Dave Jensen writes the popular "Tooling Up" column for monthly career tips and techniques on the AAAS Science Careers website. In addition to his work for the AAAS, his monthly column "Managing Your Career" has been visible in biotech industry trade journals for twenty years. His column ran for twelve years in BioPharm and is now in each issue of Contract Pharma where he is Contributing Editor.
Mr. Jensen has published over 300 articles on management and personal development topics for these journals along with regular features in Genetic Engineering News and various magazines published by the American Chemical Society or the American Society for Microbiology. Mr. Jensen has delivered seminars and workshops in industry meetings internationally, including keynote presentations at career events held by the National Cancer Institute, Johns Hopkins University, UNC Chapel Hill, Vanderbilt, University of Rochester, UCSF and the California State University Program for Education and Research in Biotechnology (CSUPERB).
Dave Jensen is Managing Director at Kincannon & Reed, a top global retained search firm in the life sciences. Previously, he was founder and Managing Director of CareerTrax Inc. (CTI, Sedona, AZ). Prior to the launch of CareerTrax in 2001, Jensen was the CEO of Search Masters International, a biotechnology executive search practice founded in 1985. Prior to 1985, Jensen established a life sciences practice for Govig and Associates (Phoenix, AZ). He is a board member at ProActive BioProducts Inc. and on the Editorial Advisory Board of the Journal of Commercial Biotechnology.
I work for Synopsys, Inc., a world leader in providing software, intellectual property, and design services for semiconductor design, verification, and manufacturing. I am currently a Senior Design Consultant, using my knowledge of my company's software to help semiconductor companies solve their design challenges on a contract basis. I've been with my company for nine years, although there was one short gap in in my employment after a corporate merger. This position represents a significant career change for me, as my previous experience includes six years teaching chemical engineering and four years serving as a chemical process engineer in a major nickel/copper metal refinery.
I began my academic studies at the Colorado School of Mines, earning B.S. degrees in both chemistry and extractive metallurgical engineering. After a stint at the nickel plant I returned to school, getting a Master's in chemical engineering from Lamar University. I then continued on to the University of Texas for my doctorate, which was earned under the direction of Keith Johnston. A one-year post-doc with Joe DeSimone at UNC-Chapel Hill preceded my faculty appointment at the University of Toledo. I was previously licensed as a Registered Professional Engineer, but have allowed my license to expire.
I am a neurobiologist working in R&D at a large biopharma company in Europe. Before moving to industry, I completed a Ph.D. in Spain, my home country, and a postdoc in Canada as an EMBO Fellow. During that period I was very active in advocacy, trying to improve working conditions and career development training for postdocs. I then survived a complicated job search that combined the tricky postdoc-to-industry transition with the challenges of a long-distance job search. This took me to my current job in neuroscience drug discovery at UCB Pharma in Belgium, where I help projects progress through the initial stages of their development. Following my interest in open innovation and collaborative business models, I head the Technology and Innovation efforts at the Dravet Syndrome Foundation in Europe, a non-profit organization dedicated to finding a cure for a severe form of childhood epilepsy. I'm also very interested in professional development and have been a member of the Science Careers forum under different pseudonyms since I was a graduate student.

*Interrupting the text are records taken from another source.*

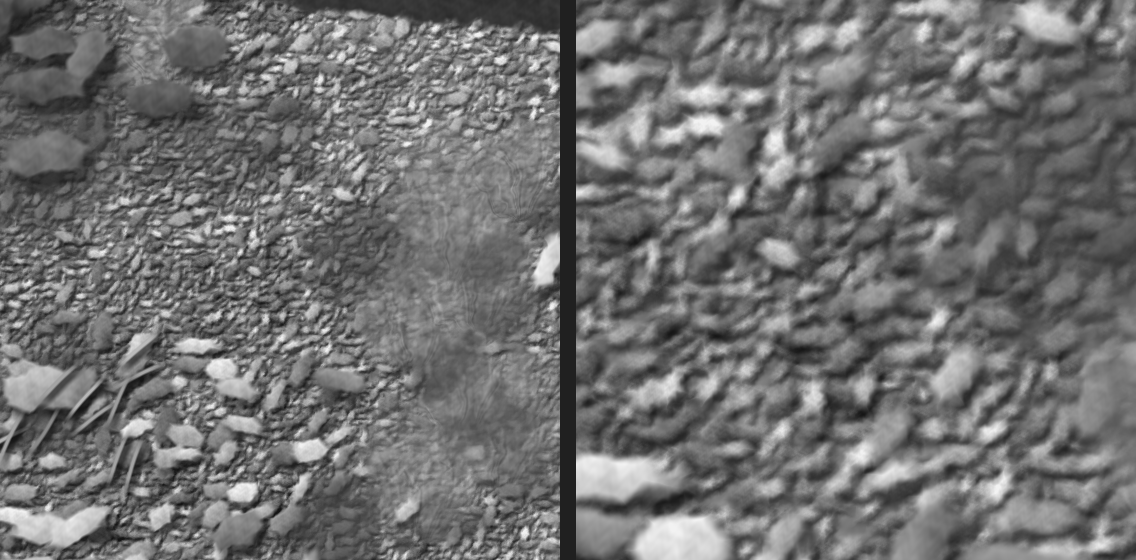
Left, the full canvas; right, a detail of the centre.
A Shadertoy shader for this texture:

```glsl
vec4 hash4(vec2 p) {
    vec4 h = fract(p.xyxy * vec4(0.1031, 0.1030, 0.0973, 0.1099));
    h += dot(h, h.wzxy + 33.33);
    return fract((h.xxyz + h.yzzw) * h.zywx);
}

vec2 turn(vec2 p, float angle) {
    float c = cos(angle), s = sin(angle);
    return vec2(c * p.x + s * p.y, c * p.y - s * p.x);
}

// Soft elliptical mask: zone holds centre.xy and radius.xy
float blob(vec2 p, vec4 zone) {
    return smoothstep(1.0, 0.4, length((p - zone.xy) / zone.zw));
}

// Layered sines, roughly -1 to 1
float ripple(vec2 p) {
    float sum = 0.0, gain = 0.5;
    for (int i = 0; i < 4; i++) {
        p = turn(p, 1.1) * 1.7 + 2.3;
        sum += gain * sin(p.x + 1.4 * sin(p.y)) * cos(p.y * 0.8);
        gain *= 0.75;
    }
    return sum;
}

float stoneDistance(vec2 p, vec2 halfSize, float skew) {
    p.x += skew * p.y;
    vec2 a = abs(p) / halfSize;
    return (max(a.y, 0.85 * a.x + 0.4 * a.y) - 1.0) * halfSize.y;
}

// Cellular stones, painted back to front with shadows below
float layStones(float ground, vec2 uv, float count, float density, float tone, float spread, vec4 zone) {
    vec2 g = uv * count;
    float soft = 0.003 * count + 0.015;
    float bend = 0.08 * ripple(g * 2.0), grain = 0.07 * ripple(g * 4.0);
    for (int j = 1; j >= -1; j--)
    for (int i = -1; i <= 1; i++) {
        vec2 id = floor(g) + vec2(i, j);
        vec4 r = hash4(id + count), s = hash4(id + count * 3.0 + 17.0);
        vec2 centre = id + 0.2 + 0.6 * r.xy;
        if (s.x > density * blob(centre / count, zone)) continue;
        float angle = 0.55 + 1.5 * (r.z - 0.5);
        vec2 halfSize = vec2(0.58, mix(0.22, 0.4, s.y)) * mix(0.6, 1.0, r.w);
        vec2 p = g - centre + bend * vec2(1.0, -0.7);
        vec2 q = turn(p, angle);
        float skew = 1.4 * (s.z - 0.5);
        float body = stoneDistance(q, halfSize, skew);
        float shadow = stoneDistance(turn(p - vec2(0.13, -0.2), angle), halfSize, skew);
        ground *= 1.0 - 0.5 * smoothstep(0.06 + soft, -0.08, shadow);
        float shade = tone + spread * (s.w - 0.5) + grain;
        shade += 0.2 * spread * q.y / halfSize.y;
        ground = mix(ground, shade, smoothstep(soft, -soft, body));
    }
    return ground;
}

// Hazy tuft with ragged blades fanning from a root
float growGrass(float ground, vec2 uv, vec2 root, float size, float tone) {
    vec2 v = uv - root + 0.012 * ripple(uv * 18.0);
    float a = atan(v.x, v.y + 0.6 * size), r = length(v) / size;
    float blades = sin(a * 31.0 + 4.0 * sin(a * 11.0 + r * 3.0)) * sin(a * 17.0 + r * 5.0);
    float mask = blob(uv + 0.04 * ripple(uv * 16.0), vec4(root + vec2(0.0, 0.5 * size), vec2(size)));
    return mix(ground, tone + 0.07 * blades + 0.1 * ripple(uv * 45.0), 0.68 * mask);
}

float shadePatch(float ground, vec2 uv, vec4 zone, float strength) {
    float mask = blob(uv + 0.03 * ripple(uv * 18.0), zone);
    return mix(ground, 0.17 + 0.22 * ground, strength * mask);
}

// Scattered twigs, each with a dark side
float layTwigs(float ground, vec2 uv, vec2 centre, float reach) {
    for (int i = 0; i < 11; i++) {
        vec4 r = hash4(vec2(float(i) + 3.0, 8.0));
        vec2 p = turn(uv - centre - reach * (r.xy - 0.5) * 2.0, 0.4 + 0.9 * r.z);
        p.y += 0.002 * sin(p.x * 40.0 + r.w * 6.0);
        float along = smoothstep(0.065, 0.02, abs(p.x));
        ground *= 1.0 - 0.6 * along * smoothstep(0.014, 0.003, abs(p.y + 0.008));
        ground = mix(ground, 0.4 + 0.3 * r.w, along * smoothstep(0.006, 0.001, abs(p.y)));
    }
    return ground;
}

void mainImage(out vec4 fragColor, in vec2 fragCoord) {
    vec2 uv = fragCoord / iResolution.xy;
    vec4 everywhere = vec4(0.5, 0.5, 4.0, 4.0);
    vec4 rubble = vec4(0.25, 0.14, 0.58, 0.38);
    vec4 ledge = vec4(0.14, 0.86, 0.5, 0.36);

    // Gravel bed
    float shade = 0.44 + 0.09 * ripple(uv * 60.0);
    shade = layStones(shade, uv, 84.0, 0.85, 0.57, 0.46, everywhere);
    shade = layStones(shade, uv, 52.0, 0.6, 0.59, 0.54, everywhere);
    shade = layStones(shade, uv, 30.0, 0.2, 0.57, 0.4, everywhere);
    shade += 0.08 * ripple(uv * 9.0) + 0.05 * ripple(uv * 20.0);
    shade += 0.08 * blob(uv, vec4(0.8, 0.85, 0.4, 0.25));

    // Shaded hollows
    shade = shadePatch(shade, uv, vec4(0.06, 0.80, 0.26, 0.30), 0.85);
    shade = shadePatch(shade, uv, vec4(0.42, 0.76, 0.22, 0.13), 0.6);
    shade = shadePatch(shade, uv, vec4(0.66, 0.55, 0.17, 0.12), 0.75);
    shade = shadePatch(shade, uv, vec4(0.08, 0.28, 0.20, 0.17), 0.65);

    // Grass tufts with dark roots
    for (int i = 0; i < 7; i++) {
        vec4 r = hash4(vec2(float(i), 5.0));
        vec2 root = vec2(0.72 + 0.26 * fract(0.62 * float(i) + 0.2 * r.x), 0.08 + 0.095 * float(i));
        shade = shadePatch(shade, uv, vec4(root + vec2(0.05, -0.02), 0.11, 0.07), 0.75);
        shade = growGrass(shade, uv, root, 0.10 + 0.06 * r.y, 0.47);
    }
    shade = growGrass(shade, uv, vec2(0.31, 0.87), 0.12, 0.53);

    // Ledge boulders, rubble and twigs
    shade = layStones(shade, uv, 8.0, 0.85, 0.35, 0.2, ledge);
    shade = layStones(shade, uv, 19.0, 0.6, 0.59, 0.5, rubble);
    shade = layStones(shade, uv, 10.5, 0.5, 0.64, 0.42, rubble);
    shade = shadePatch(shade, uv, vec4(0.60, 0.06, 0.11, 0.13), 0.85);
    shade = layTwigs(shade, uv, vec2(0.12, 0.27), 0.13);

    // Dark overhang along the top
    float rim = uv.y - 1.03 + 0.09 * uv.x + 0.012 * ripple(uv * 25.0);
    float overhang = smoothstep(-0.008, 0.012, rim) * smoothstep(0.42, 0.56, uv.x);
    shade = mix(shade, 0.16 + 0.04 * ripple(uv * 40.0), overhang);

    // Overall exposure
    shade += 0.045;
    fragColor = vec4(vec3(clamp(shade, 0.08, 0.95)), 1.0);
}
```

During my Ph.D. studies in Immunology, I was recruited to a startup company. After a few years the company ran out of cash, but I was fortunately able to join a different startup, as the first person employed by the company. That company grew and now has products registered in Europe and the United States. Working for small startups has given me experience working with multiple different tasks, including research, clinical studies, regulatory affairs, intellectual property, and sales, amongst others. After a few years as the head of a small research group in the second startup, I was recruited to my current position working for a U.S.-based biotechnology company as their head of research and development at a site in Europe. The company is currently expanding relatively quickly in different parts of the world. I have a wife and three children, so I have some experience combining career and family life, as well as a good understanding of the complications that working across different time zones adds to this.